It is not necessarily unusual — particularly in a post-Central Bank/Stoneridge world — that a plaintiff’s only Rule 10b-5 remedy may be against an entity with limited or no assets. Consistent with this, in Janus Capital the Fund did not have any assets apart from those it held for shareholders, a situation that is likely true for most if not all mutual funds. As the Supreme Court pointed out, however, if this outcome is disquieting, it is up to Congress to remedy any inequities that result from the correct interpretation of Rule 10b-5 in this setting.
Where Do Securities Fraud Plaintiffs Go From Here?
Even in the context of Rule 10b-5 claims, Janus Capital still may not be the “final word” on the matter.
First, while Janus Capital held that only the issuer of a prospectus should be deemed to have “made” the statements contained therein for Rule 10b-5 purposes, the Court’s definition of who “makes” a statement — i.e., the person or entity with “ultimate authority” over the statement — could provide fertile ground for litigation in circumstances where the persons with ultimate authority are not so readily identifiable. Indeed, even in cases involving prospectuses, while Janus Capital noted that the prospectuses at issue did not “directly or indirectly” attribute any statements to the advisor rather than to the Fund, in other mutual fund cases it might be less clear that prospectus statements could not be attributed to anyone other than the fund.

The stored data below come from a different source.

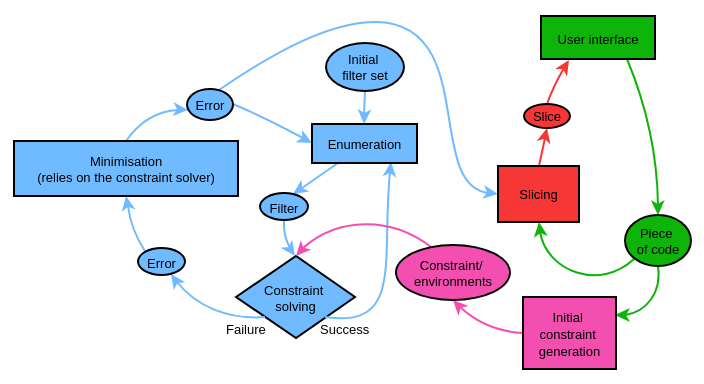
<!DOCTYPE html>
<html lang="en">
<head>
<meta charset="utf-8">
<title>Constraint solving and slicing flow</title>
<style>
:root {
  --blue: #70bbff;
  --red: #f73636;
  --green: #0fb40a;
  --pink: #f34fb0;
  --ink: #000;
  --paper: #fff;
}
* { box-sizing: border-box; }
html, body { margin: 0; overflow: hidden; background: var(--paper); }
.diagram {
  position: relative;
  width: 704px;
  height: 384px;
  overflow: hidden;
  color: var(--ink);
  font: 13px/16px "Liberation Sans", Arial, sans-serif;
}
.links { position: absolute; inset: 0; display: block; }
.links g { fill: none; stroke: currentColor; stroke-width: 2; }
.links .heads { fill: currentColor; stroke: none; }
.blue { --tone: var(--blue); }
.red { --tone: var(--red); }
.green { --tone: var(--green); }
.pink { --tone: var(--pink); }
.links .blue, .links .red, .links .green, .links .pink { color: var(--tone); }
.node, .label {
  position: absolute;
  display: flex;
  align-items: center;
  justify-content: center;
  text-align: center;
  white-space: nowrap;
}
.node {
  left: var(--x);
  top: var(--y);
  width: var(--w);
  height: var(--h);
  background: var(--tone);
  border: 2px solid var(--ink);
  padding-top: 2px;
}
.oval { border-radius: 50%; }
.decision { background: none; border: 0; padding-top: 4px; }
.label { height: 16px; }
.failure { left: 226px; top: 322px; }
.success { left: 320px; top: 322px; }
</style>
</head>
<body>
<main class="diagram">
  <svg class="links" width="704" height="384" viewBox="0 0 704 384" aria-hidden="true">
    <defs>
      <path id="head" d="M0 0L-15 -7L-11 0L-15 7Z"/>
    </defs>
    <polygon points="236,297 296,256 355,297 296,338" fill="#70bbff" stroke="#000" stroke-width="2"/>
    <g class="blue">
      <path d="M126 141C140 121 158 111 178 110"/>
      <path d="M219 90C280 48 334 21 378 22C478 26 425 184 488 193"/>
      <path d="M233 104Q264 117 303 138"/>
      <path d="M365 91L364 114"/>
      <path d="M338 163L302 188"/>
      <path d="M284 221Q283 235 290 248"/>
      <path d="M325 317C404 329 381 260 390 172"/>
      <path d="M265 317C228 320 196 306 177 282"/>
      <path d="M145 251Q131 230 128 206"/>
      <g class="heads">
        <use href="#head" transform="translate(188 110) rotate(4)"/>
        <use href="#head" transform="translate(498 194) rotate(8)"/>
        <use href="#head" transform="translate(312 143) rotate(28)"/>
        <use href="#head" transform="translate(364 124) rotate(92)"/>
        <use href="#head" transform="translate(293 194) rotate(146)"/>
        <use href="#head" transform="translate(295 256) rotate(55)"/>
        <use href="#head" transform="translate(391 162) rotate(-84)"/>
        <use href="#head" transform="translate(171 274) rotate(-125)"/>
        <use href="#head" transform="translate(126 196) rotate(-100)"/>
      </g>
    </g>
    <g class="pink">
      <path d="M431 247C391 216 338 217 303 248"/>
      <path d="M523 333Q486 331 460 307"/>
      <g class="heads">
        <use href="#head" transform="translate(296 256) rotate(132)"/>
        <use href="#head" transform="translate(453 300) rotate(-134)"/>
      </g>
    </g>
    <g class="red">
      <path d="M539 166L545 138"/>
      <path d="M547 104Q553 87 564 68"/>
      <g class="heads">
        <use href="#head" transform="translate(547 128) rotate(-77)"/>
        <use href="#head" transform="translate(569 60) rotate(-58)"/>
      </g>
    </g>
    <g class="green">
      <path d="M627 59Q657 131 658 205"/>
      <path d="M634 259C600 291 547 272 540 232"/>
      <path d="M658 266C662 293 646 312 625 315"/>
      <g class="heads">
        <use href="#head" transform="translate(658 215) rotate(89)"/>
        <use href="#head" transform="translate(539 222) rotate(-97)"/>
        <use href="#head" transform="translate(615 315) rotate(180)"/>
      </g>
    </g>
  </svg>

  <div class="node blue" style="--x:13px;--y:140px;--w:226px;--h:57px">Minimisation<br>(relies on the constraint solver)</div>
  <div class="node oval blue" style="--x:186px;--y:88px;--w:48px;--h:33px">Error</div>
  <div class="node oval blue" style="--x:325px;--y:42px;--w:80px;--h:50px"><span>Initial&nbsp;<br>filter set</span></div>
  <div class="node blue" style="--x:311px;--y:123px;--w:107px;--h:41px">Enumeration</div>
  <div class="node oval blue" style="--x:259px;--y:192px;--w:50px;--h:29px;padding-top:4px">Filter</div>
  <div class="node oval blue" style="--x:137px;--y:247px;--w:49px;--h:29px;padding-top:4px">Error</div>
  <div class="node decision blue" style="--x:236px;--y:256px;--w:119px;--h:82px"><span>Constraint&nbsp;<br>solving</span></div>
  <div class="node oval pink" style="--x:395px;--y:244px;--w:116px;--h:57px"><span>Constraint/&nbsp;<br>environments</span></div>
  <div class="node pink" style="--x:522px;--y:296px;--w:95px;--h:74px;line-height:17px">Initial&nbsp;<br>constraint&nbsp;<br>generation</div>
  <div class="node red" style="--x:497px;--y:165px;--w:83px;--h:58px">Slicing</div>
  <div class="node oval red" style="--x:523px;--y:103px;--w:48px;--h:26px">Slice</div>
  <div class="node green" style="--x:540px;--y:15px;--w:116px;--h:45px;padding-top:4px">User interface</div>
  <div class="node oval green" style="--x:624px;--y:214px;--w:68px;--h:53px"><span>Piece&nbsp;<br>of code</span></div>

  <div class="label failure">Failure</div>
  <div class="label success">Success</div>
</main>
</body>
</html>
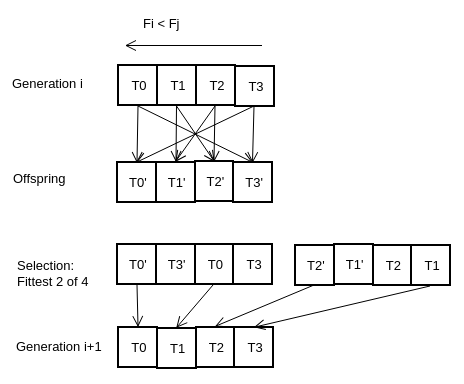
<!DOCTYPE html>
<html lang="en">
<head>
<meta charset="utf-8">
<title>Selection across generations</title>
<style>
:root { --ink: #000; --paper: #fff; }
* { box-sizing: border-box; margin: 0; }
body { background: var(--paper); overflow: hidden; }
.diagram {
  position: relative; width: 464px; height: 384px; overflow: hidden;
  background: var(--paper); color: var(--ink);
  font: 13px/16px "Liberation Sans", Arial, sans-serif;
}
.label { position: absolute; white-space: nowrap; }
.order { left: 143px; top: 16px; }
.label-parents { left: 12px; top: 76px; }
.label-offspring { left: 13px; top: 171px; }
.label-selection { left: 17px; top: 258px; }
.label-next { left: 16px; top: 339px; }
.group { position: absolute; display: flex; width: 157px; height: 42px; padding: 0; list-style: none; }
.group li {
  flex: 1; display: flex; align-items: center; justify-content: center;
  padding: 2px 0 0 3px; border: 2px solid var(--ink);
}
.group li + li { margin-left: -2px; }
.group .raised { transform: translateY(-1px); }
.group .lowered { transform: translateY(1px); }
.parents { left: 117px; top: 64px; width: 158px; }
.offspring { left: 116px; top: 161px; }
.family-a { left: 116px; top: 243px; }
.family-b { left: 294px; top: 244px; }
.next { left: 117px; top: 326px; }
.arrows { position: absolute; inset: 0; fill: none; stroke: var(--ink); stroke-width: 1; }
</style>
</head>
<body>
<main class="diagram">
  <p class="label order">Fi &lt; Fj</p>

  <p class="label label-parents">Generation i</p>
  <ul class="group parents"><li>T0</li><li>T1</li><li>T2</li><li class="lowered">T3</li></ul>

  <p class="label label-offspring">Offspring</p>
  <ul class="group offspring"><li>T0'</li><li>T1'</li><li class="raised">T2'</li><li>T3'</li></ul>

  <p class="label label-selection">Selection:<br>Fittest 2 of 4</p>
  <ul class="group family-a"><li>T0'</li><li>T3'</li><li>T0</li><li>T3</li></ul>
  <ul class="group family-b"><li>T2'</li><li class="raised">T1'</li><li>T2</li><li>T1</li></ul>

  <p class="label label-next">Generation i+1</p>
  <ul class="group next"><li>T0</li><li class="lowered">T1</li><li>T2</li><li>T3</li></ul>

  <svg class="arrows" width="464" height="384" viewBox="0 0 464 384" aria-hidden="true">
    <defs>
      <marker id="head" markerUnits="userSpaceOnUse" markerWidth="14" markerHeight="14" refX="11" refY="6" orient="auto" overflow="visible">
        <path d="M1 1 L11 6 L1 11"/>
      </marker>
    </defs>
    <g marker-end="url(#head)">
      <line x1="262" y1="45.5" x2="126" y2="45.5" marker-end="url(#head)"/>
      <g class="crossover">
        <line x1="138" y1="106" x2="137" y2="162" marker-end="url(#head)"/>
        <line x1="138" y1="106" x2="252" y2="162" marker-end="url(#head)"/>
        <line x1="176.5" y1="106" x2="176" y2="161" marker-end="url(#head)"/>
        <line x1="176.5" y1="106" x2="214" y2="161" marker-end="url(#head)"/>
        <line x1="215" y1="106" x2="176" y2="161" marker-end="url(#head)"/>
        <line x1="215" y1="106" x2="214" y2="161" marker-end="url(#head)"/>
        <line x1="254" y1="106" x2="137" y2="162" marker-end="url(#head)"/>
        <line x1="254" y1="106" x2="252.5" y2="162" marker-end="url(#head)"/>
      </g>
      <g class="survivors">
        <line x1="137" y1="285" x2="138" y2="326" marker-end="url(#head)"/>
        <line x1="213" y1="285" x2="177" y2="327" marker-end="url(#head)"/>
        <line x1="314" y1="285" x2="216" y2="326" marker-end="url(#head)"/>
        <line x1="430" y1="286" x2="255" y2="327" marker-end="url(#head)"/>
      </g>
    </g>
  </svg>
</main>
</body>
</html>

Second, while in Janus Capital all corporate formalities apparently had been observed, there may be other cases in which there will be some question about how well the corporate form was respected. Such questions could create an “opening” for securities fraud plaintiffs to try to exploit.

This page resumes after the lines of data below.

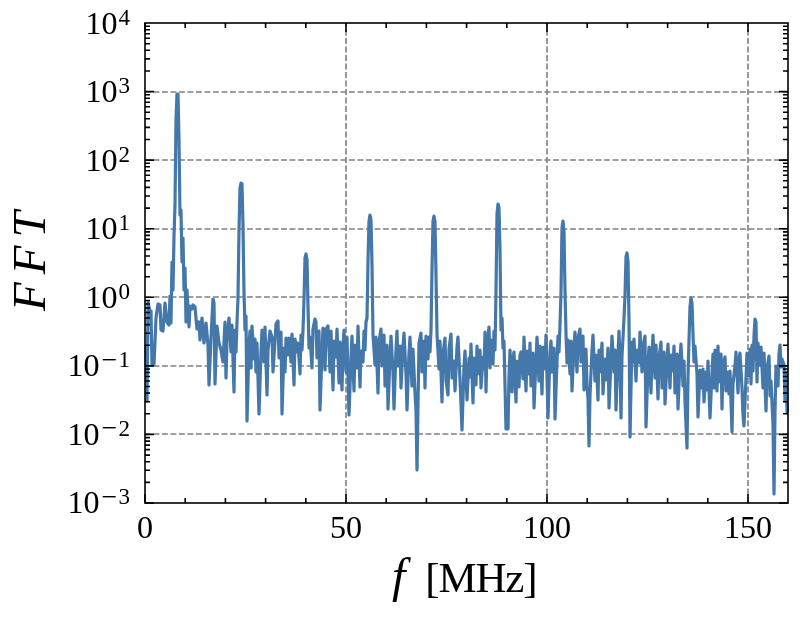
<!DOCTYPE html>
<html lang="en">
<head>
<meta charset="utf-8">
<title>FFT spectrum</title>
<style>
:root {
  --paper: #ffffff;
  --ink: #000000;
  --grid: #808080;
  --signal: #4477aa;
}
* { box-sizing: border-box; margin: 0; padding: 0; }
body { width: 800px; height: 618px; overflow: hidden; background: var(--paper); }
.chart {
  display: grid;
  grid-template-columns: 145px 643px;
  grid-template-rows: 23px 480px 49px 48px;
  width: 800px;
  height: 618px;
  overflow: hidden;
  color: var(--ink);
  font: 32px "Liberation Serif", "TeX Gyre Schola", serif;
}
.plot { grid-area: 2 / 2; display: block; width: 643px; height: 480px; overflow: visible; }
.gridlines { fill: none; stroke: var(--grid); stroke-width: 1.6; stroke-dasharray: 5.9 2.6; }
.signal { fill: none; stroke: var(--signal); stroke-width: 3.2; stroke-linejoin: round; stroke-linecap: round; }
.axes { fill: none; stroke: var(--ink); stroke-width: 1.6; }
.ticks { list-style: none; display: flex; justify-content: space-between; }
.ticks li { display: flex; align-items: center; white-space: nowrap; }
.y-ticks { grid-area: 2 / 1; flex-direction: column; padding-right: 15px; }
.y-ticks li { height: 0; justify-content: flex-end; gap: 1px; }
.y-ticks sup { position: relative; top: -6px; display: flex; align-items: center; font-size: 23px; line-height: 1; }
.minus { width: 18px; font-size: 28px; text-align: center; }
.x-ticks { grid-area: 3 / 2; width: 603px; }
.x-ticks li { width: 0; justify-content: center; }
.y-title {
  grid-area: 2 / 1;
  position: relative;
  left: 5px;
  top: 288px;
  width: 110px;
  height: 48px;
  font-size: 47px;
  font-style: italic;
  line-height: 48px;
  letter-spacing: 8px;
  transform: rotate(-90deg);
  transform-origin: 0 0;
}
.x-title { grid-area: 4 / 2; display: flex; align-items: baseline; gap: 20px; padding-left: 247px; line-height: 48px; }
.x-title i { font-size: 48px; }
.unit { font-size: 43px; letter-spacing: -1.2px; }
</style>
</head>
<body>
<figure class="chart">
  <p class="y-title">FFT</p>
  <ol class="ticks y-ticks">
    <li>10<sup>4</sup></li>
    <li>10<sup>3</sup></li>
    <li>10<sup>2</sup></li>
    <li>10<sup>1</sup></li>
    <li>10<sup>0</sup></li>
    <li>10<sup><span class="minus">−</span>1</sup></li>
    <li>10<sup><span class="minus">−</span>2</sup></li>
    <li>10<sup><span class="minus">−</span>3</sup></li>
  </ol>
  <svg class="plot" viewBox="145 23 643 480" role="img" aria-label="Spectrum with peaks every 16 MHz starting at 8 MHz, above a noise floor near 0.1">
    <defs>
      <path id="log-left" d="M145 -20.6h5M145 -32.7h5M145 -41.3h5M145 -47.9h5M145 -53.4h5M145 -57.9h5M145 -61.9h5M145 -65.4h5"/>
      <path id="log-right" d="M788 -20.6h-5M788 -32.7h-5M788 -41.3h-5M788 -47.9h-5M788 -53.4h-5M788 -57.9h-5M788 -61.9h-5M788 -65.4h-5"/>
      <g id="decade">
        <use href="#log-left"/>
        <use href="#log-right"/>
        <path d="M145 0h9M788 0h-9"/>
      </g>
      <path id="fifty" d="M0 503v-9M0 23v9M40.2 503v-5M40.2 23v5M80.4 503v-5M80.4 23v5M120.6 503v-5M120.6 23v5M160.8 503v-5M160.8 23v5"/>
    </defs>
    <path class="gridlines" d="M145 92H788M145 160H788M145 229H788M145 297H788M145 366H788M145 434H788M346 503V23M547 503V23M748 503V23"/>
    <polyline class="signal" points="146,345 147,401 148,302 150,312 151,311 152,365 154,364 156,318 158,304 160,305 161,330 163,331 165,303 167,322 169,325 170,296 171,323 172,262 173,290 174,236 175,205 176,120 177,94 178,94 179,140 180,215 181,210 182,262 183,238 184,290 185,268 186,322 187,290 189,327 190,306 192,309 193,305 195,307 197,329 199,322 200,340 202,318 204,343 206,323 208,345 209,385 211,338 213,299 214,303 215,384 217,326 219,343 221,350 223,362 225,322 226,378 227,340 229,318 231,352 232,325 234,392 235,330 236,352 237,322 238,298 239,230 240,188 241,183 242,184 243,226 244,292 245,330 246,316 247,421 249,345 250,331 251,368 252,326 254,359 255,339 256,372 257,343 259,414 261,352 262,330 264,362 265,327 267,395 268,350 270,331 272,337 273,372 275,341 276,324 278,321 279,358 281,332 282,414 284,348 285,372 286,338 288,355 289,338 291,362 292,334 294,385 295,339 297,352 298,343 300,374 301,335 302,350 303,330 304,300 305,258 306,254 307,260 308,306 309,348 310,337 312,368 313,329 315,319 316,322 317,358 319,331 320,410 322,352 323,328 325,370 326,329 328,326 330,372 331,331 333,390 334,341 336,357 337,329 339,383 340,342 342,390 343,347 344,330 346,372 347,337 349,415 351,358 352,336 354,391 355,345 357,368 358,326 360,387 361,351 363,362 364,331 365,350 366,322 367,318 368,262 369,221 370,215 371,220 372,264 373,335 375,365 376,337 378,393 379,342 381,329 382,366 384,335 385,386 387,345 388,409 390,357 391,336 393,372 394,409 396,350 397,331 398,366 400,346 401,388 403,346 404,333 406,374 407,410 409,353 410,337 412,386 413,349 415,393 416,410 417,470 418,404 419,343 421,333 422,372 424,341 425,388 426,336 428,359 429,337 430,352 431,330 432,270 433,221 434,216 435,222 436,274 437,334 439,369 440,341 442,402 443,354 445,338 446,380 448,395 449,349 451,334 452,378 454,361 455,391 457,347 458,337 460,380 461,404 462,430 464,366 465,351 467,400 469,358 470,377 471,344 473,403 474,358 476,385 477,346 479,374 480,350 481,388 483,357 484,369 485,332 486,392 487,347 489,327 490,368 491,340 493,364 494,331 495,350 496,291 497,214 498,204 499,208 500,250 501,330 502,318 503,348 504,341 506,429 508,429 509,376 510,350 512,392 513,358 514,352 516,402 517,361 519,387 520,355 521,352 523,379 524,337 526,391 527,351 529,374 530,343 531,386 533,353 534,408 536,361 537,337 539,381 540,346 542,394 543,347 545,369 546,335 548,418 550,352 551,341 552,372 554,348 555,419 557,361 558,336 559,352 560,325 561,292 562,228 563,221 564,232 565,291 566,334 567,363 568,340 570,374 571,341 572,391 574,345 575,332 577,372 578,338 580,329 581,362 583,336 584,390 586,349 587,385 588,399 589,446 590,395 592,350 593,335 595,381 596,355 598,400 599,350 600,372 602,343 603,394 605,359 606,380 608,348 609,408 611,360 612,336 614,372 615,350 616,410 618,354 619,331 620,363 621,418 622,356 623,338 624,318 625,296 626,257 627,253 628,261 629,320 630,437 631,388 632,342 633,362 634,339 636,381 637,350 639,363 640,332 642,372 643,346 645,336 646,427 648,366 649,347 651,393 652,353 653,335 655,378 656,345 658,399 659,358 661,342 662,388 664,352 665,404 667,361 668,344 670,388 671,355 673,371 674,346 675,393 677,354 678,409 680,358 681,344 683,386 684,361 685,401 687,448 688,377 689,340 690,307 691,298 692,303 693,334 694,362 695,346 697,374 698,417 700,370 701,388 703,369 704,402 706,372 707,390 708,361 710,418 712,373 713,354 714,388 715,350 717,391 718,346 719,382 721,354 722,409 723,364 725,357 726,391 728,372 729,394 730,371 732,432 733,384 735,366 736,352 738,393 739,362 740,353 742,388 743,415 744,426 746,378 747,353 749,376 750,349 751,384 752,345 753,371 754,336 755,319 756,322 757,382 758,343 760,365 761,347 763,388 764,353 766,411 767,368 769,356 770,396 771,381 772,402 773,425 774,494 775,412 776,366 778,386 779,354 780,345 781,367 782,359 784,365 785,401 786,372 787,412"/>
    <g class="axes">
      <rect x="145" y="23" width="643" height="480"/>
      <use href="#decade" y="503"/>
      <use href="#decade" y="434.4"/>
      <use href="#decade" y="365.9"/>
      <use href="#decade" y="297.3"/>
      <use href="#decade" y="228.7"/>
      <use href="#decade" y="160.1"/>
      <use href="#decade" y="91.6"/>
      <use href="#fifty" x="145"/>
      <use href="#fifty" x="346"/>
      <use href="#fifty" x="547"/>
      <path d="M748 503v-9M748 23v9"/>
    </g>
  </svg>
  <ol class="ticks x-ticks">
    <li>0</li>
    <li>50</li>
    <li>100</li>
    <li>150</li>
  </ol>
  <p class="x-title"><i>f</i><span class="unit">[MHz]</span></p>
</figure>
</body>
</html>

Finally, even as Janus Capital closed one door on liability, it may have opened another. In a somewhat tantalizing footnote, the Supreme Court left open the possibility that a person who participates in drafting statements may be held vicariously liable for securities fraud under Section 20(b) of the Securities Exchange Act, which makes it unlawful to violate the Act “through or by means of any other person.” Section 20(b), which has historically been considered generally superfluous in Rule 10b-5 cases, may now become a new focus of securities fraud litigation as plaintiffs’ lawyers continue to seek opportunities to avail themselves of recovery against the maximum number of participants in securities activity. For the time being, however, participants in the securities markets can breathe a little easier, knowing that the Supreme Court has rejected the latest attempt by securities fraud plaintiffs to impose liability on persons involved in drafting and disseminating the public statements that were ultimately issued by others.